__REQUIRED ACTION__: Since the pictures are not wanted, copy only the text of every record exactly.

__Pictures paired with source code__:
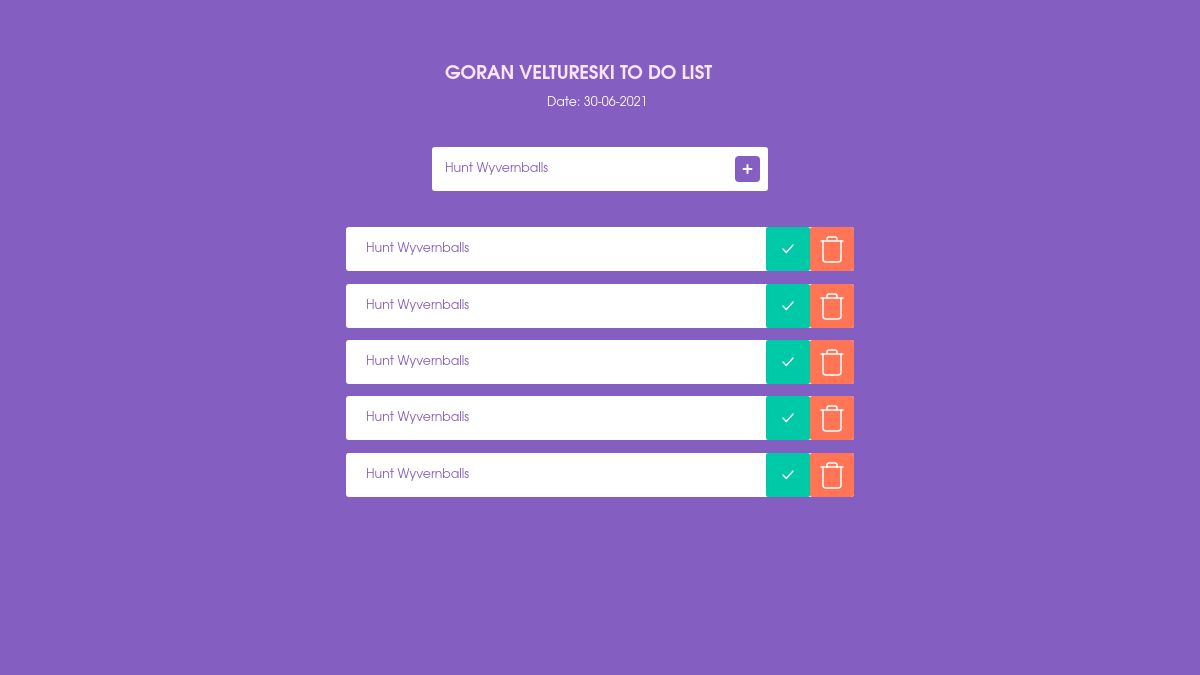
<!DOCTYPE html>
<html lang="en">
<head>
<meta charset="utf-8">
<title>To do list</title>
<style>
:root {
  --purple: #855ec1;
  --paper: #ffffff;
  --heading: #f8e6fb;
  --done: #00c9a7;
  --remove: #ff7556;
}
* { box-sizing: border-box; margin: 0; padding: 0; }
html, body { width: 1200px; height: 675px; overflow: hidden; }
body {
  display: flex;
  flex-direction: column;
  align-items: center;
  padding-top: 62px;
  background: var(--purple);
  color: var(--purple);
  font: 12.5px/20px "TeX Gyre Adventor", "Century Gothic", sans-serif;
}
header { width: 310px; height: 85px; color: var(--heading); white-space: nowrap; }
h1 {
  font-size: 18.7px;
  font-weight: 700;
  line-height: 24px;
  letter-spacing: -0.15px;
}
.date { padding: 7px 0 0 102px; color: var(--paper); }
.new-task {
  display: flex;
  align-items: center;
  justify-content: space-between;
  width: 336px;
  height: 44px;
  padding: 0 8px 0 13px;
  border-radius: 3px;
  background: var(--paper);
}
.add { width: 25px; height: 26px; border-radius: 4px; background: var(--purple); }
.tasks {
  display: flex;
  flex-direction: column;
  gap: 12.3px;
  width: 508px;
  margin-top: 36.4px;
  list-style: none;
}
.task {
  display: flex;
  align-items: center;
  height: 44px;
  padding-left: 20px;
  border-radius: 3px;
  background: var(--paper);
  overflow: hidden;
}
.label { flex: 1; }
.action { width: 44px; height: 44px; border-radius: 2px; }
.done { background: var(--done); }
.remove { background: var(--remove); }
svg { display: block; width: 100%; height: 100%; }
.icon { fill: none; stroke: var(--paper); stroke-linecap: round; stroke-linejoin: round; }
.sprite { position: absolute; width: 0; height: 0; }
</style>
</head>
<body>
<svg class="sprite" aria-hidden="true">
  <defs>
    <symbol id="check" viewBox="0 0 44 44">
      <path class="icon" stroke-width="1.4" d="M17 22l3.3 3.5 6.7-7.5"/>
    </symbol>
    <symbol id="bin" viewBox="0 0 44 44">
      <g class="icon" stroke-width="1.5">
        <path d="M11 14H33"/>
        <path d="M17 14V12Q17 10 19 10H25Q27 10 27 12V14"/>
        <path d="M13 14V32Q13 35 16 35H28Q31 35 31 32V14"/>
      </g>
    </symbol>
  </defs>
</svg>
<header>
  <h1>GORAN VELTURESKI TO DO LIST</h1>
  <p class="date">Date: 30-06-2021</p>
</header>
<section class="new-task">
  <span>Hunt Wyvernballs</span>
  <span class="add" role="img" aria-label="Add task">
    <svg viewBox="0 0 25 26"><path class="icon" stroke-width="2" d="M8.5 13H16.5M12.5 9V17"/></svg>
  </span>
</section>
<ul class="tasks">
  <li class="task">
    <span class="label">Hunt Wyvernballs</span>
    <span class="action done" role="img" aria-label="Done"><svg><use href="#check"/></svg></span>
    <span class="action remove" role="img" aria-label="Delete"><svg><use href="#bin"/></svg></span>
  </li>
  <li class="task">
    <span class="label">Hunt Wyvernballs</span>
    <span class="action done" role="img" aria-label="Done"><svg><use href="#check"/></svg></span>
    <span class="action remove" role="img" aria-label="Delete"><svg><use href="#bin"/></svg></span>
  </li>
  <li class="task">
    <span class="label">Hunt Wyvernballs</span>
    <span class="action done" role="img" aria-label="Done"><svg><use href="#check"/></svg></span>
    <span class="action remove" role="img" aria-label="Delete"><svg><use href="#bin"/></svg></span>
  </li>
  <li class="task">
    <span class="label">Hunt Wyvernballs</span>
    <span class="action done" role="img" aria-label="Done"><svg><use href="#check"/></svg></span>
    <span class="action remove" role="img" aria-label="Delete"><svg><use href="#bin"/></svg></span>
  </li>
  <li class="task">
    <span class="label">Hunt Wyvernballs</span>
    <span class="action done" role="img" aria-label="Done"><svg><use href="#check"/></svg></span>
    <span class="action remove" role="img" aria-label="Delete"><svg><use href="#bin"/></svg></span>
  </li>
</ul>
</body>
</html>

__FINISHED EXERCISE__:
<!DOCTYPE html>
<html lang="en">
<head>
<meta charset="utf-8">
<title>To do list</title>
<style>
:root {
  --purple: #855ec1;
  --paper: #ffffff;
  --heading: #f8e6fb;
  --done: #00c9a7;
  --remove: #ff7556;
}
* { box-sizing: border-box; margin: 0; padding: 0; }
html, body { width: 1200px; height: 675px; overflow: hidden; }
body {
  display: flex;
  flex-direction: column;
  align-items: center;
  padding-top: 62px;
  background: var(--purple);
  color: var(--purple);
  font: 12.5px/20px "TeX Gyre Adventor", "Century Gothic", sans-serif;
}
header { width: 310px; height: 85px; color: var(--heading); white-space: nowrap; }
h1 {
  font-size: 18.7px;
  font-weight: 700;
  line-height: 24px;
  letter-spacing: -0.15px;
}
.date { padding: 7px 0 0 102px; color: var(--paper); }
.new-task {
  display: flex;
  align-items: center;
  justify-content: space-between;
  width: 336px;
  height: 44px;
  padding: 0 8px 0 13px;
  border-radius: 3px;
  background: var(--paper);
}
.add { width: 25px; height: 26px; border-radius: 4px; background: var(--purple); }
.tasks {
  display: flex;
  flex-direction: column;
  gap: 12.3px;
  width: 508px;
  margin-top: 36.4px;
  list-style: none;
}
.task {
  display: flex;
  align-items: center;
  height: 44px;
  padding-left: 20px;
  border-radius: 3px;
  background: var(--paper);
  overflow: hidden;
}
.label { flex: 1; }
.action { width: 44px; height: 44px; border-radius: 2px; }
.done { background: var(--done); }
.remove { background: var(--remove); }
svg { display: block; width: 100%; height: 100%; }
.icon { fill: none; stroke: var(--paper); stroke-linecap: round; stroke-linejoin: round; }
.sprite { position: absolute; width: 0; height: 0; }
</style>
</head>
<body>
<svg class="sprite" aria-hidden="true">
  <defs>
    <symbol id="check" viewBox="0 0 44 44">
      <path class="icon" stroke-width="1.4" d="M17 22l3.3 3.5 6.7-7.5"/>
    </symbol>
    <symbol id="bin" viewBox="0 0 44 44">
      <g class="icon" stroke-width="1.5">
        <path d="M11 14H33"/>
        <path d="M17 14V12Q17 10 19 10H25Q27 10 27 12V14"/>
        <path d="M13 14V32Q13 35 16 35H28Q31 35 31 32V14"/>
      </g>
    </symbol>
  </defs>
</svg>
<header>
  <h1>GORAN VELTURESKI TO DO LIST</h1>
  <p class="date">Date: 30-06-2021</p>
</header>
<section class="new-task">
  <span>Hunt Wyvernballs</span>
  <span class="add" role="img" aria-label="Add task">
    <svg viewBox="0 0 25 26"><path class="icon" stroke-width="2" d="M8.5 13H16.5M12.5 9V17"/></svg>
  </span>
</section>
<ul class="tasks">
  <li class="task">
    <span class="label">Hunt Wyvernballs</span>
    <span class="action done" role="img" aria-label="Done"><svg><use href="#check"/></svg></span>
    <span class="action remove" role="img" aria-label="Delete"><svg><use href="#bin"/></svg></span>
  </li>
  <li class="task">
    <span class="label">Hunt Wyvernballs</span>
    <span class="action done" role="img" aria-label="Done"><svg><use href="#check"/></svg></span>
    <span class="action remove" role="img" aria-label="Delete"><svg><use href="#bin"/></svg></span>
  </li>
  <li class="task">
    <span class="label">Hunt Wyvernballs</span>
    <span class="action done" role="img" aria-label="Done"><svg><use href="#check"/></svg></span>
    <span class="action remove" role="img" aria-label="Delete"><svg><use href="#bin"/></svg></span>
  </li>
  <li class="task">
    <span class="label">Hunt Wyvernballs</span>
    <span class="action done" role="img" aria-label="Done"><svg><use href="#check"/></svg></span>
    <span class="action remove" role="img" aria-label="Delete"><svg><use href="#bin"/></svg></span>
  </li>
  <li class="task">
    <span class="label">Hunt Wyvernballs</span>
    <span class="action done" role="img" aria-label="Done"><svg><use href="#check"/></svg></span>
    <span class="action remove" role="img" aria-label="Delete"><svg><use href="#bin"/></svg></span>
  </li>
</ul>
</body>
</html>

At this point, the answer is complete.